> **Task objective**: The lines needed are those below that contain the word "arcTo"; copy each one.

── Input material ──

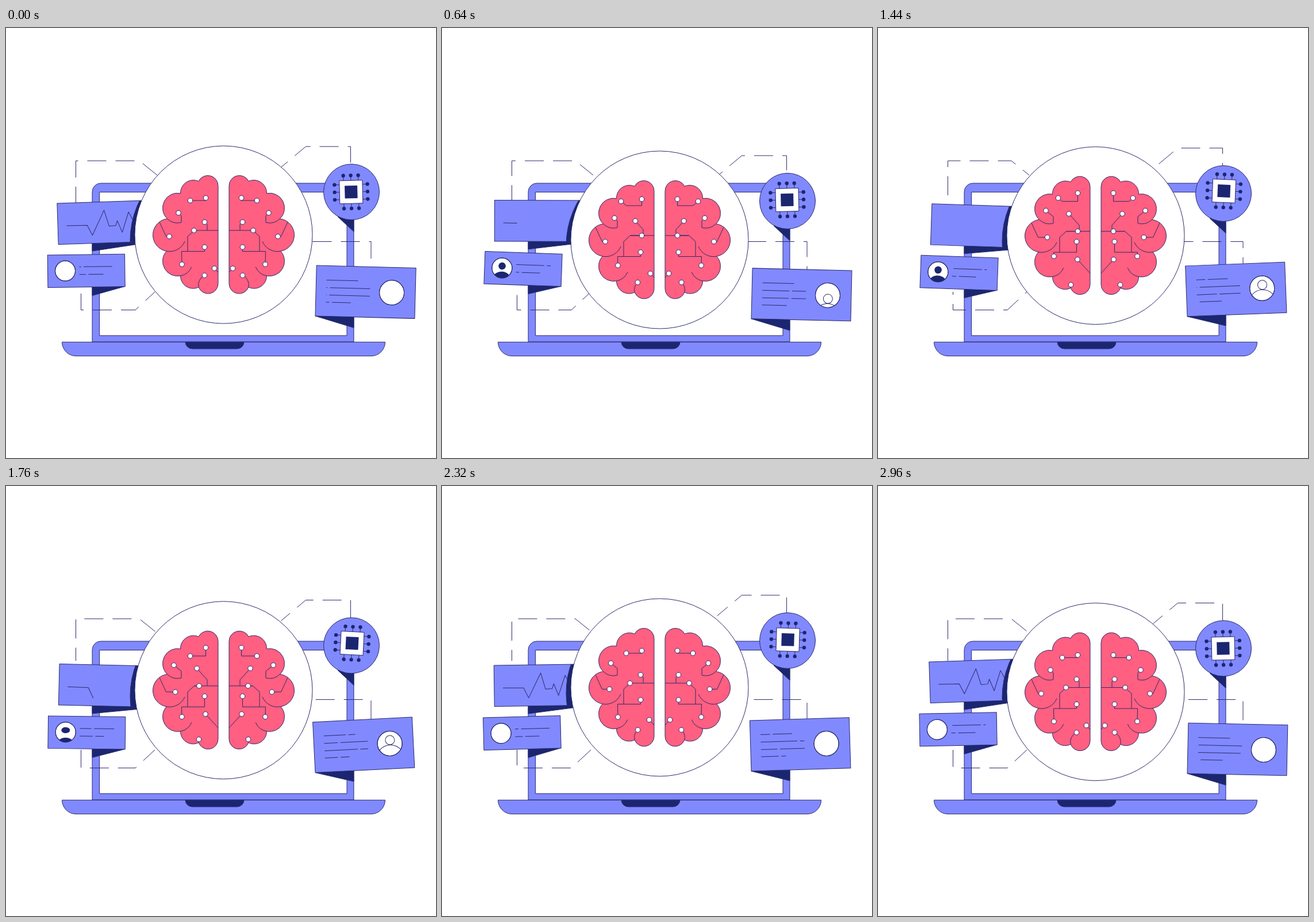
Write an HTML page that moves like this. It is 748 by 748 pixels and loops after 3.04 s.

```html
<!DOCTYPE html>
<html lang="en">
<head>
<meta charset="utf-8">
<title>Brain and laptop</title>
<style>
  html, body { margin: 0; width: 100%; height: 100%; overflow: hidden; background: #fff; }
  svg { display: block; width: 100vw; height: 100vh; }
  .blue { fill: #8189ff; }
  .navy { fill: #1b2670; }
  .white { fill: #fff; }
  .pink { fill: #ff5f80; }
  .line { fill: none; }
  .bare { stroke: none; }
  .march { fill: none; stroke-dasharray: 33 16; }
</style>
</head>
<body>
<svg viewBox="0 0 748 748" stroke="#2a2b6c" stroke-width="1" stroke-linejoin="round">
  <defs>
    <clipPath id="cardClip"><rect id="cardClipRect" x="26.3" y="-75" width="175" height="71.5"/></clipPath>
    <clipPath id="faceClip"><circle cx="-36.5" cy="-28.5" r="17.5"/></clipPath>
    <clipPath id="userClip"><circle cx="132" cy="-44" r="21.5"/></clipPath>
    <linearGradient id="shine" gradientUnits="userSpaceOnUse" x1="-8.5" y1="-8.5" x2="8.5" y2="8.5">
      <stop offset="0" stop-color="#1b2670"/><stop offset="0" stop-color="#fff"/>
      <stop offset="1" stop-color="#fff"/><stop offset="1" stop-color="#1b2670"/>
    </linearGradient>
  </defs>

  <g id="laptop">
    <path class="blue" fill-rule="evenodd" d="M150 546V285A15 15 0 0 1 165 270H590A15 15 0 0 1 605 285V546ZM162.5 285.5V535H593V285.5Z"/>
    <path class="blue" d="M97.5 546.3H659.5A24.3 24.3 0 0 1 635 570.6H122A24.3 24.3 0 0 1 97.5 546.3Z"/>
    <path class="navy" d="M312 546.3H414A12 12 0 0 1 402 558H324A12 12 0 0 1 312 546.3Z"/>
  </g>

  <path id="dashTopLeft" class="march" d="M121.5 304V231H232L263 256"/>
  <path id="dashBottomLeft" class="march" d="M130.5 459V490.5H225L259 459"/>
  <path id="dashRight" class="march" d="M635 421V371.5H533"/>
  <path id="dashChip" class="march" d="M0 -48V-79H-78L-121 -43"/>

  <path id="pulseShadow" class="navy"/>
  <g id="pulseCard">
    <rect class="blue" x="26.3" y="-75" width="175" height="71.5"/>
    <path id="pulse" class="line" pathLength="100" d="M41.5 -35.5L77.5 -35L86 -17.5L107.5 -60.5L115.5 -32.5L127 -33L130 -41.5L138 -21L150 -56L158 -40"/>
  </g>
  <g clip-path="url(#cardClip)"><circle id="brainShadow" class="navy" cx="370.5" r="154.5"/></g>

  <path id="faceShadow" class="navy"/>
  <g id="faceCard">
    <rect class="blue" x="-67" y="-56.5" width="134.3" height="56.5"/>
    <circle class="white" cx="-36.5" cy="-28.5" r="17.5"/>
    <g clip-path="url(#faceClip)" class="navy bare">
      <ellipse id="faceBust" cx="-36.5" rx="16" ry="13.5"/>
      <ellipse id="faceHead" cx="-36.5"/>
    </g>
    <circle class="line" cx="-36.5" cy="-28.5" r="17.5"/>
  </g>

  <path id="userShadow" class="navy"/>
  <g id="userCard">
    <rect class="blue" x="0" y="-88" width="173" height="88"/>
    <circle class="white" cx="132" cy="-44" r="21.5"/>
    <g clip-path="url(#userClip)"><g id="user" class="line">
      <circle cx="132.5" cy="-50" r="8"/>
      <circle cx="132" cy="-17.5" r="24"/>
    </g></g>
    <circle class="line" cx="132" cy="-44" r="21.5"/>
  </g>

  <g id="chip">
    <path class="navy" d="M-24 43L4 69V30Z"/>
    <circle class="blue" r="48.5"/>
    <g id="chipCore"></g>
  </g>

  <g id="brain">
    <circle class="white" r="154.5"/>
    <g id="leftHalf"></g>
    <g id="rightHalf" transform="scale(-1 1)"></g>
  </g>
</svg>
<script>
const LOOP = 3040, STEP = 80;
const el = id => document.getElementById(id);
const set = (node, attrs) => {
  for (const name in attrs) node.setAttribute(name, attrs[name]);
  return node;
};
const add = (parent, tag, attrs) =>
  parent.appendChild(set(document.createElementNS('http://www.w3.org/2000/svg', tag), attrs));

const wave = (t, start = 0) => Math.sin(2 * Math.PI * (t - start) / LOOP);
const clamp = x => Math.min(1, Math.max(0, x));
const ease = x => x < .5 ? 2 * x * x : 1 - 2 * (1 - x) ** 2;
const ramp = (t, a, b) => ease(clamp((t - a) / (b - a)));
const pulseBetween = (t, [a, b, c, d]) => ramp(t, a, b) - ramp(t, c, d);
const place = (id, x, y, deg = 0) =>
  set(el(id), { transform: `translate(${x} ${y}) rotate(${deg})` });
const slope = deg => Math.tan(deg * Math.PI / 180);

// Piecewise linear value through [time, value] points.
function through(t, points) {
  let [t0, v0] = points[0];
  for (const [t1, v1] of points) {
    if (t < t1) return t1 === t0 ? v1 : v0 + (v1 - v0) * (t - t0) / (t1 - t0);
    [t0, v0] = [t1, v1];
  }
  return v0;
}

// Text stroke with small gaps that travel along it once per loop.
const GAP = 4.5;
function textLine(card, x, y, length, travel, gaps) {
  const dashes = gaps.flatMap((gap, i) => [(gaps[i + 1] ?? gaps[0] + travel) - gap - GAP, GAP]);
  const node = add(el(card), 'path', {
    class: 'line', d: `M${x} ${y}h${length}`, 'stroke-dasharray': dashes.join(' ')
  });
  return u => set(node, { 'stroke-dashoffset': -(gaps[0] + GAP / 2 + travel * u) });
}
const textLines = [
  textLine('faceCard', -12, -35.3, 60, 216, [-156.5, -102.5, -48.5, 5.5]),
  textLine('faceCard', -12, -22, 42, 146, [-96, -59.5, -23, 13.5]),
  textLine('userCard', 18, -63, 55, 216, [-146, -84.5]),
  textLine('userCard', 18, -50, 76, 216, [-99, 4]),
  textLine('userCard', 18, -37, 76, 216, [-134, -65, 3.2]),
  textLine('userCard', 18, -24.5, 43, 216, [-132, -100, 8])
];

// Chip with three pins on each side.
const core = el('chipCore');
for (const side of [0, 90, 180, 270]) {
  const [c, s] = [Math.cos(side * Math.PI / 180), Math.sin(side * Math.PI / 180)];
  for (const k of [-13, 0, 13]) {
    const at = r => [r * c - k * s, r * s + k * c];
    const [a, b] = [at(20), at(27)];
    add(core, 'path', { d: `M${a}L${b}` });
    const [cx, cy] = at(28.7);
    add(core, 'circle', { cx, cy, r: 3.2, fill: 'url(#shine)', stroke: 'none' });
  }
}
add(core, 'rect', { x: -20, y: -20, width: 40, height: 40, class: 'white' });
add(core, 'rect', { x: -11, y: -11, width: 22, height: 22, fill: 'url(#shine)', stroke: 'none' });

// Half a brain: overlapping round lobes [x, y, radius], from top to bottom.
const lobes = [
  [-27.5, -85, 18], [-52.5, -72.5, 22.5], [-80, -46.5, 26], [-94.5, .5, 28.5],
  [-80, 46, 26], [-53, 71.5, 22], [-27, 85, 17.5]
];
// Outer crossing of two neighbouring lobes.
function joint([ax, ay, ar], [bx, by, br]) {
  const dx = bx - ax, dy = by - ay, d = Math.hypot(dx, dy);
  const along = (d * d + ar * ar - br * br) / (2 * d);
  const out = Math.sqrt(ar * ar - along * along);
  return [ax + (along * dx - out * dy) / d, ay + (along * dy + out * dx) / d];
}
const joints = lobes.slice(1).map((lobe, i) => joint(lobes[i], lobe));
const arcTo = (r, point) => `A${r} ${r} 0 0 0 ${point}`;
const halfOutline = 'M-9.5 -85' +
  lobes.map(([, , r], i) => arcTo(r, joints[i] ?? [-9.5, 85])).join('') + 'Z';
const folds = [[2, [-73.5, -21.3]], [3, [-67.5, 11.5]], [4, [-55.7, 56]]]
  .map(([i, end]) => `M${joints[i]}${arcTo(lobes[i][2], end)}`).join('');

// Circuit nodes: rest point, far point, times out and back, wire leading to the node.
const circuits = [
  { from: [-31, -64], to: [-31, -74], when: [400, 800, 1850, 2250], wire: 'M-58 -59.5H-31' },
  { from: [-58, -59.5], to: [-67, -67], when: [220, 520, 1340, 1640], wire: 'M-58 -59.5' },
  { from: [-78.5, -38], to: [-86.5, -43.5], when: [1000, 1400, 2200, 2560], wire: 'M-73.5 -21.5V-33' },
  { from: [-33, -22], to: [-46.5, -38], when: [400, 800, 1850, 2250], wire: 'M-28.5 -7.5V-18' },
  { from: [-51.5, -7.5], to: [-31, -7.5], when: [0, 320, 1600, 1900], wire: 'M-9.5 -7.5H-51L-62.5 3V29M-51 -7.5' },
  { from: [-33, 21.5], to: [-33, 10.5], when: [800, 1120, 1850, 2250], wire: 'M-73 29H-33' },
  { from: [-72.5, 51.5], to: [-72.5, 36], when: [450, 850, 1560, 1900], wire: 'M-73 29' },
  { from: [-94.5, 3], to: [-84, 3], when: [850, 1180, 2180, 2540], wire: 'M-111.5 -22L-100 3' },
  { from: [-16, 58.5], to: [-31.5, 41.5], when: [780, 1100, 2060, 2410], wire: 'M-9.5 65.5' },
  { arc: [-27, 85.5, 16], when: [500, 850, 2100, 2460] }
];
const halves = ['leftHalf', 'rightHalf'].map(id => {
  const g = el(id);
  add(g, 'path', { class: 'pink', d: halfOutline });
  add(g, 'path', { class: 'line', d: folds });
  const wires = circuits.map(() => add(g, 'path', { class: 'line' }));
  const nodes = circuits.map(() => add(g, 'circle', { class: 'white', r: 4.2 }));
  return { wires, nodes };
});

function drawCircuits(t) {
  circuits.forEach((circuit, i) => {
    const k = pulseBetween(t, circuit.when);
    let x, y, d;
    if (circuit.arc) {
      const [cx, cy, r] = circuit.arc, angle = (-112.5 - 67.5 * k) * Math.PI / 180;
      x = cx + r * Math.cos(angle);
      y = cy + r * Math.sin(angle);
      d = `M${joints[5]}A18 18 0 0 1 ${x} ${y}`;
    } else {
      [x, y] = circuit.from.map((a, j) => a + (circuit.to[j] - a) * k);
      d = `${circuit.wire}L${x} ${y}`;
    }
    for (const { wires, nodes } of halves) {
      set(wires[i], { d });
      set(nodes[i], { cx: x, cy: y });
    }
  });
}

function drawPulseCard(t, s) {
  const deg = 1.95 * wave(t, 600), y = 380.8 - 6.5 * s;
  const bottom = x => y - 3.5 + (x - 65) * slope(deg);
  place('pulseCard', 65, y, deg);
  place('cardClipRect', 65, y, deg);
  set(el('pulseShadow'), { d: `M150 ${bottom(150) - 9}V${bottom(150) + 13.5}L230 ${bottom(230) + 4}V${bottom(230) - 9}Z` });
  const shown = t < 1200 ? 1 - ramp(t, 100, 800) : ramp(t, 1500, 2240);
  set(el('pulse'), {
    'stroke-dasharray': `${100 * shown} 200`,
    visibility: shown > 0 ? 'visible' : 'hidden'
  });
}

function drawFaceCard(t) {
  const deg = .5 + 2.25 * wave(t, 280), y = 452.8 - 5.6 * wave(t, -194);
  const bottom = x => y + (x - 139.9) * slope(deg);
  place('faceCard', 139.9, y, deg);
  set(el('faceShadow'), { d: `M150 ${bottom(150) - 5}V${bottom(150) + 15}L206 ${bottom(206)}V${bottom(206) - 5}Z` });
  const bust = through(t, [[80, 19], [320, 2], [560, 6.3], [1680, 6.3], [1760, 9.5], [1920, 19]]);
  const head = through(t, [[80, 26], [320, -11], [560, -3.5], [1760, -3.5], [1920, 26]]);
  const squash = through(t, [[1660, 0], [1760, 1], [1920, 0]]);
  set(el('faceBust'), { cy: bust - 15 });
  set(el('faceHead'), { cy: head - 28.5, rx: 6.3 + 1.2 * squash, ry: 6.3 - squash });
}

function drawUserCard(t, s, deg) {
  const y = 501 + 5 * s, edge = y + 67 * slope(deg);
  place('userCard', 538, y, deg);
  set(el('userShadow'), { d: `M538 ${y}L605 ${edge + 18.7}V${edge - 5}Z` });
  place('user', 0, 45 * (1 - pulseBetween(t, [450, 750, 1900, 2200])));
}

function drawChip(t, s, deg) {
  const y = 285.2 + 16.3 * s;
  place('chip', 601, y);
  place('dashChip', 599.5, y);
  place('chipCore', -.1 + .4 * deg, -2.2 - 2.2 * wave(t, 680), deg);
  const sweep = (11 + (t - 320) * .4) / 2;
  set(el('shine'), { gradientTransform: `translate(${sweep} ${sweep})` });
}

function draw(t) {
  const u = t / LOOP, s = wave(t), tilt = -.5 + 2.4 * wave(t, -460);
  const brainY = 359.6 + 9.2 * s;
  place('brain', 378.5, brainY);
  set(el('brainShadow'), { cy: brainY + 10 });
  drawCircuits(t);
  drawPulseCard(t, s);
  drawFaceCard(t);
  drawUserCard(t, s, tilt);
  drawChip(t, s, -tilt);
  textLines.forEach(move => move(u));
  const starts = { dashTopLeft: -5, dashBottomLeft: 3, dashRight: 20, dashChip: 3 };
  for (const id in starts) set(el(id), { 'stroke-dashoffset': -(starts[id] + 245 * u) });
}

let begin;
function tick(now) {
  begin ??= now;
  draw(Math.floor((now - begin) % LOOP / STEP) * STEP);
  requestAnimationFrame(tick);
}
draw(0);
requestAnimationFrame(tick);
</script>
</body>
</html>
```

───

> **Response to this task**:
const arcTo = (r, point) => `A${r} ${r} 0 0 0 ${point}`;
  lobes.map(([, , r], i) => arcTo(r, joints[i] ?? [-9.5, 85])).join('') + 'Z';
  .map(([i, end]) => `M${joints[i]}${arcTo(lobes[i][2], end)}`).join('');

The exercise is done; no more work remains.